The silent fiscal crisis has hit us owing to a shortfall in tax revenues, but the government was in denial. It has been unable to collect taxes due to a shortfall in corporate taxes, central excise, customs revenue and goods and service tax (GST) and this year, the fiscal deficit has increased from 3.3% to 3.8% of the gross domestic product (GDP). I suggest that GST rates should be higher if the government wants to collect taxes,” said Rathin Roy, director, National Institute of Public Finance and Policy (NIPFP), Delhi.
He was speaking at a panel discussion on Union Budget 2020-21 organised by the Pune International Centre (PIC) in Pune with Pradeep Apte, professor, Gokhale Institute of Politics and Economics (GIPE); KL Dhingra, director, National Institute of Bank Management (NIBM) and Shubhashis Gangopadhyay, research director, India Development Foundation (IDF) present at the event. The programme was chaired by economist Ajit Ranade. Vijay Kelkar, vice-president, PIC and Prashant Girbane, director PIC were present at the event.
“It was a contractional budget as the government could not show how it was maintaining its expenditure levels,” said Roy.
Shubhashis Gangopadhyay, said, “We talk about deficit, but have no clue why it needs to be in check. Investment to GDP ratio is rising and consumption on GDP ratio is falling and we talk about purchasing power parity (PPP) in everything. Agricultural income was supposed to double in 2014, but we are still ‘working’ over it. Considering the education sector, a lot of money goes to standalone institutes, which have no students below the age of 25 instead of government universities, where fund for research is desperately needed.”

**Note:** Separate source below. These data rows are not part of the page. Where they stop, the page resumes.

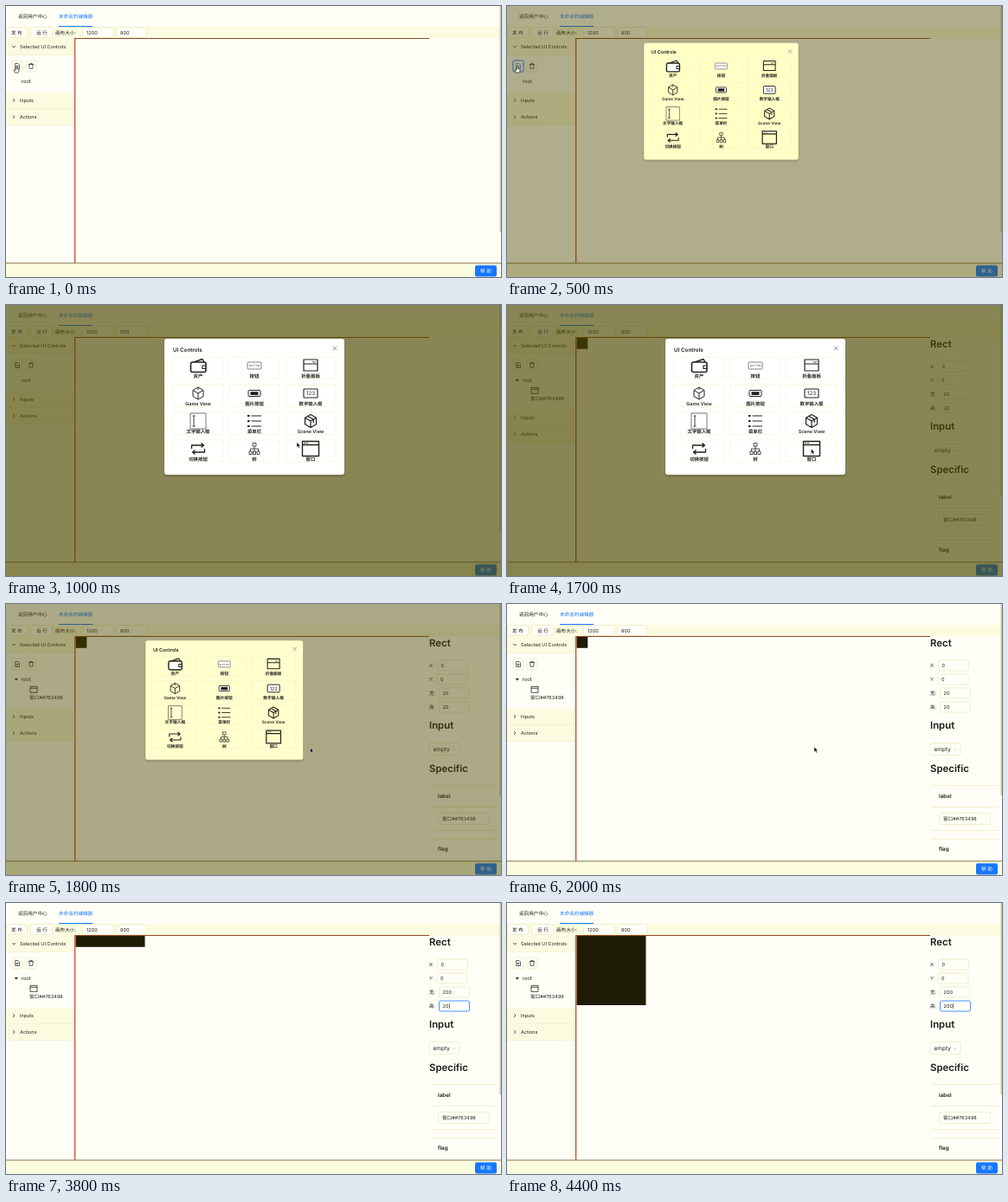
These frames come from a looping animation (572 px wide and 313 px high, 4500 ms). An HTML page:

```html
<!DOCTYPE html>
<html lang="zh">
<head>
<meta charset="utf-8">
<title>UI editor</title>
<style>
html, body { margin: 0; width: 100%; height: 100%; overflow: hidden; background: #fffff8; }
svg { display: block; width: 572px; height: 313px; }
text { font-family: Inter, "Noto Sans CJK SC", "Noto Sans CJK", sans-serif; text-rendering: geometricPrecision; white-space: pre; }
</style>
</head>
<body>
<svg id="stage" viewBox="0 0 572 313"></svg>
<script>
const LOOP = 4500, STEP = 100;
const INK = '#22221c', BLUE = '#1677ff', WHITE = '#fffff8', PANEL = '#fbfbe0', EDGE = '#ebebbb';
const OPEN_AT = 430, CLOSE_AT = 1700, ZOOM = 300;
const ORIGIN = [8.5, 66];
const stage = document.getElementById('stage');

const rect = (x, y, w, h, fill, extra = '') =>
  `<rect x="${x}" y="${y}" width="${w}" height="${h}" fill="${fill}" ${extra}/>`;
const box = (x, y, w, h, stroke = EDGE, r = 2) =>
  rect(x + .5, y + .5, w - 1, h - 1, WHITE, `stroke="${stroke}" stroke-width=".8" rx="${r}"`);
const path = (d, width = .8, stroke = INK, fill = 'none') =>
  `<path d="${d}" stroke="${stroke}" stroke-width="${width}" fill="${fill}" stroke-linejoin="round"/>`;
const text = (x, y, str, size = 5.6, fill = INK, extra = '') =>
  `<text x="${x}" y="${y}" font-size="${size}" fill="${fill}" ${extra}>${str}</text>`;
const bold = (x, y, str, size) => text(x, y, str, size, '#1c1c16', 'font-weight="600"');
const at = (x, y, body) => `<g transform="translate(${x} ${y})">${body}</g>`;

const clamp = v => Math.min(1, Math.max(0, v));

function bezier(x1, y1, x2, y2, p) {
  const curve = (a, b, u) => 3 * u * (1 - u) ** 2 * a + 3 * u * u * (1 - u) * b + u ** 3;
  let lo = 0, hi = 1;
  for (let i = 0; i < 24; i++) {
    const mid = (lo + hi) / 2;
    if (curve(x1, x2, mid) < p) lo = mid; else hi = mid;
  }
  return curve(y1, y2, (lo + hi) / 2);
}

// How far the dialog is open, 0 to 1
function openness(t) {
  if (t < CLOSE_AT) return t <= OPEN_AT ? 0 : bezier(.08, .82, .17, 1, clamp((t - OPEN_AT) / ZOOM));
  return t >= CLOSE_AT + ZOOM ? 0 : 1 - bezier(.78, .14, .15, .86, (t - CLOSE_AT) / ZOOM);
}

const icons = {
  wallet: path('M-8 -3L5 -7.5L7 -4', 1.4) +
    rect(-8.5, -4, 17.5, 11.5, '#fff', `rx="2" stroke="${INK}" stroke-width="1.6"`) +
    path('M9 0H5V3.5H9', 1.2),
  button: rect(-8, -4, 16, 8, '#fff', 'rx="1" stroke="#666" stroke-width=".8"') +
    text(0, 1.2, 'BUTTON', 3, '#444', 'text-anchor="middle"'),
  collapse: path('M-8 -7H8V6H-8ZM-8 -2H8', 1.2) + path('M2 -5L4 -3.5L6 -5'),
  cube: path('M0 -7L6 -3.5V3.5L0 7L-6 3.5V-3.5ZM0 0V7M0 0L-6 -3.5M0 0L6 -3.5M0 -7V-4', 1),
  image: rect(-7, -3.5, 14, 7, '#fff', `rx="1" stroke="${INK}" stroke-width="1"`) + rect(-4.5, -1.8, 9, 3.8, INK),
  number: rect(-8, -5, 16, 10, '#fff', `rx=".8" stroke="${INK}" stroke-width="1.1"`) +
    text(0, 2.3, '123', 6.2, INK, 'text-anchor="middle"'),
  input: path('M-9 -9H9V9H-9Z', .8, '#555') + path('M-5 -6V6M-6.5 -6H-3.5M-6.5 6H-3.5', .9),
  menu: [-6, 0, 6].map(y => rect(-8, y - 1, 2.6, 2, INK) + path(`M-3.5 ${y}H8`, 1)).join(''),
  scene: path('M0 -7.5L6.5 -3.8V3.8L0 7.5L-6.5 3.8V-3.8ZM0 0V7.5M0 0L-6.5 -3.8M0 0L6.5 -3.8M-3.2 -5.6L3.2 -2V2', 1.2),
  swap: path('M-7.5 0V-4H6M3.5 -6.5L6.5 -4L3.5 -1.5M7.5 0V4H-6M-3.5 1.5L-6.5 4L-3.5 6.5', 1.3),
  tree: path('M-2 -6.5H2V-3H-2ZM0 -3V3M-4.5 3V0H4.5V3M-6 3H-3V6.5H-6ZM-1.5 3H1.5V6.5H-1.5ZM3 3H6V6.5H3Z', .8),
  window: path('M-9.5 -8.5H9.5V8.5H-9.5ZM-9.5 -4.5H9.5', 1.4) + path('M-7.5 -6.5H-6M-4.8 -6.5H-3.3', 1)
};

const controls = [
  ['wallet', '资产'], ['button', '按钮'], ['collapse', '折叠面板'],
  ['cube', 'Game View'], ['image', '图片按钮'], ['number', '数字输入框'],
  ['input', '文字输入框'], ['menu', '菜单栏'], ['scene', 'Scene View'],
  ['swap', '切换按钮'], ['tree', '树'], ['window', '窗口']
];

function header() {
  return text(14, 14, '返回用户中心') + text(61, 14, '未命名的编辑器', 5.6, BLUE) + rect(61, 23, 39, 1, BLUE) +
    rect(0, 24, 572, 13.5, PANEL) +
    box(0, 24, 25, 13) + text(6, 33, '发 布') +
    box(28, 24, 26, 13) + text(35, 33, '运 行') +
    text(57, 33, '画布大小:') +
    box(88, 24, 37, 13) + text(93, 33, '1200') +
    box(127, 24, 36, 13) + text(132, 33, '800');
}

function section(y, label, open) {
  const chevron = open ? 'M7 -1L9 1L11 -1' : 'M8 -2L10 0L8 2';
  return at(0, y, rect(0, -9, 79, 18, PANEL) + rect(0, 9, 79, .6, EDGE) +
    path(chevron, .7) + text(16, 2, label, 5.5));
}

function sidebar(t, added) {
  const lit = t >= 200 && t < 800, shift = added ? 21 : 0;
  let out = section(47, 'Selected UI Controls', true);
  if (lit) out += rect(6, 62, 14, 15, '#cfe2ff', 'rx="2.5"');
  out += box(6.5, 62.5, 13, 14, lit ? BLUE : EDGE) + box(22.5, 62.5, 13, 14) +
    at(13, 69.5, path('M-2.3 -3H1L2.5 -1.5V3H-2.3ZM0 -1V2M-1.5 .5H1.5', .7, lit ? BLUE : INK)) +
    at(29, 69.3, path('M-3 -1.8H3M-1.2 -1.8V-3H1.2V-1.8M-2.2 -1.8L-1.8 3H1.8L2.2 -1.8', .7)) +
    text(17.5, 89, 'root', 6);
  if (added) {
    out += path('M10 86H13.6L11.8 88.5Z', .2, INK, INK) +
      at(32, 98.8, path('M-4 -3.5H4V3.5H-4ZM-4 -1.5H4', .8)) + text(27, 110, '窗口##763498');
  }
  return out + section(109 + shift, 'Inputs') + section(128 + shift, 'Actions');
}

function canvas(added, w, h) {
  const size = v => Math.max(32, v) * .4;
  return (added ? rect(80.5, 38, size(w), size(h), '#1f1c05') : '') +
    rect(79, 37, 410, 1, '#8f4a28') + rect(79, 37, 1.3, 260, '#cf4a1c') +
    rect(0, 297, 572, 16, PANEL) + rect(0, 296.5, 572, 1, '#8b7548');
}

function field(x, y, label, value, focused, spinner) {
  let out = text(489, y + 2, label) + box(x, y - 6.5, 36, 13, focused ? BLUE : EDGE) + text(x + 4.5, y + 2, value);
  if (focused) out += rect(x + 5 + String(value).length * 3.5, y - 3, .6, 6, INK);
  if (spinner) out += at(x + 30, y, path('M-3.5 -5.5V5.5M-3.5 0H5M-1 -2L.8 -3.6L2.6 -2M-1 2L.8 3.6L2.6 2', .5, '#aaa98a'));
  return out;
}

function inspector(t, w, h) {
  const wide = t >= 2700 && t < 3400, tall = t >= 3500;
  return bold(489, 49, 'Rect', 11.4) +
    field(498, 71, 'X:', 0) + field(497.5, 87, 'Y:', 0) +
    field(500, 103, '宽:', w, wide, wide) + field(500, 119, '高:', h, tall, tall && t < 3700) +
    bold(489, 144, 'Input', 11.4) +
    box(488.5, 160, 36, 15) + text(493.5, 170, 'empty', 6.5) + path('M516 167L517.7 168.8L519.4 167', .6, '#bbb') +
    bold(489, 194, 'Specific', 11.4) +
    [209, 234, 261, 271].map(y => rect(490, y, 78, .7, EDGE)).join('') +
    bold(499, 223.5, 'label', 6.3) + box(499, 241, 60, 14) + text(504, 250, '窗口##763498') +
    bold(499, 285, 'flag', 6.3);
}

function dialog(open) {
  if (!open) return '';
  const scale = .2 + .8 * open, [ox, oy] = ORIGIN;
  const blue = Math.round(Math.max(150, 255 - 320 * (1 - open)));
  const cells = controls.map(([icon, label], i) => {
    const col = i % 3, row = Math.floor(i / 3), x = 222 + col * 65, y = 70 + row * 32;
    return rect(x - 29, y - 10, 58, 25, 'none', 'stroke="#f0f0cc" stroke-width=".6"') +
      at(x, y, icons[icon]) + text(x, y + 14.3, label, 5.4, INK, 'text-anchor="middle" font-weight="600"');
  }).join('');
  return rect(0, 0, 572, 313, '#4b4500', `opacity="${.65 * open * open}"`) +
    `<g opacity="${Math.min(1, open * 1.3)}" transform="translate(${ox} ${oy}) scale(${scale}) translate(${-ox} ${-oy})">` +
    rect(182, 40, 210, 159, '#000', 'rx="4" opacity=".1"') +
    rect(183, 39, 208, 157, `rgb(255,255,${blue})`, 'rx="3"') +
    bold(193, 53.7, 'UI Controls', 6.3) + path('M377.7 47.7L382.3 52.3M382.3 47.7L377.7 52.3', .7, '#777') +
    cells + '</g>';
}

const route = [
  [0, 12, 70], [600, 12, 70], [1000, 336, 158.5], [1400, 351, 166], [1800, 351.5, 166],
  [2000, 355, 165], [2200, 355, 165], [2600, 514, 103], [3100, 514, 103], [3200, 518, 123], [3500, 514, 120]
];

function pointer(t) {
  if (t >= 3700 || (t >= 2800 && t < 3100)) return '';
  let i = 0;
  while (i < route.length - 2 && t >= route[i + 1][0]) i++;
  const [ta, xa, ya] = route[i], [tb, xb, yb] = route[i + 1];
  const p = clamp((t - ta) / (tb - ta)), k = p * p * (3 - 2 * p);
  let shape;
  if (t < 700) shape = path('M-.8 0Q0 -1 .8 0V2.4L3 3V5L2 7H-1.5L-3 4L-2.2 3.4L-.8 4.4Z', .7, INK, '#fff');
  else if (t < 2500) shape = path('M0 0V6L1.4 4.7L2.5 7L3.5 6.5L2.5 4.3H4.3Z', .5, '#fff', '#000');
  else shape = path('M-1.6 -3Q0 -3 0 -2Q0 -3 1.6 -3M0 -2V2.3M-1.6 3.2Q0 3.2 0 2.2Q0 3.2 1.6 3.2', .8);
  return at(xa + (xb - xa) * k, ya + (yb - ya) * k, shape);
}

function scene(t) {
  const added = t >= CLOSE_AT, w = t >= 3000 ? 200 : 20, h = t >= 4000 ? 200 : 20;
  return rect(0, 0, 572, 313, WHITE) + header() + sidebar(t, added) + canvas(added, w, h) +
    (added ? inspector(t, w, h) : '') +
    rect(570.5, 0, 1.5, added ? 221 : 261, '#c9c9a8') +
    rect(542, 299.5, 25, 13, BLUE, 'rx="2"') + text(548, 308, '帮 助', 5.6, '#fff') +
    dialog(openness(t)) + pointer(t);
}

const start = performance.now();
let shown = -1;
function tick() {
  const t = Math.floor(((performance.now() - start) % LOOP) / STEP) * STEP;
  if (t !== shown) stage.innerHTML = scene(shown = t);
  requestAnimationFrame(tick);
}
tick();
</script>
</body>
</html>
```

Pradeep Apte stated, “The economic survey talks about non -productivity of several economic legislations and ease of doing business, but ignores the agriculture sector.”
“We were expecting stimulus package and revival of GDP from the budget. Everything is a part of the economy whether it is new tax regime, affordable housing, education or MSME sector and the government has focused on most of these sectors especially the banking sector and NBFCs by giving them liberty and credit support. The government is also restructuring loans for micro small medium enterprises (MSME) sector and is trying to provide it with quest equity, which can increase the leveraging capacity of the sector,” said KL Dhingra.
Vijay Kelkar added, “There has been no quick-fix in the budget on how to handle the economic crisis. We have to admit that we are in ‘growth recession’ and it is a huge problem. We require macroeconomic adjustments and interconnecting measures to deal with the present crisis.”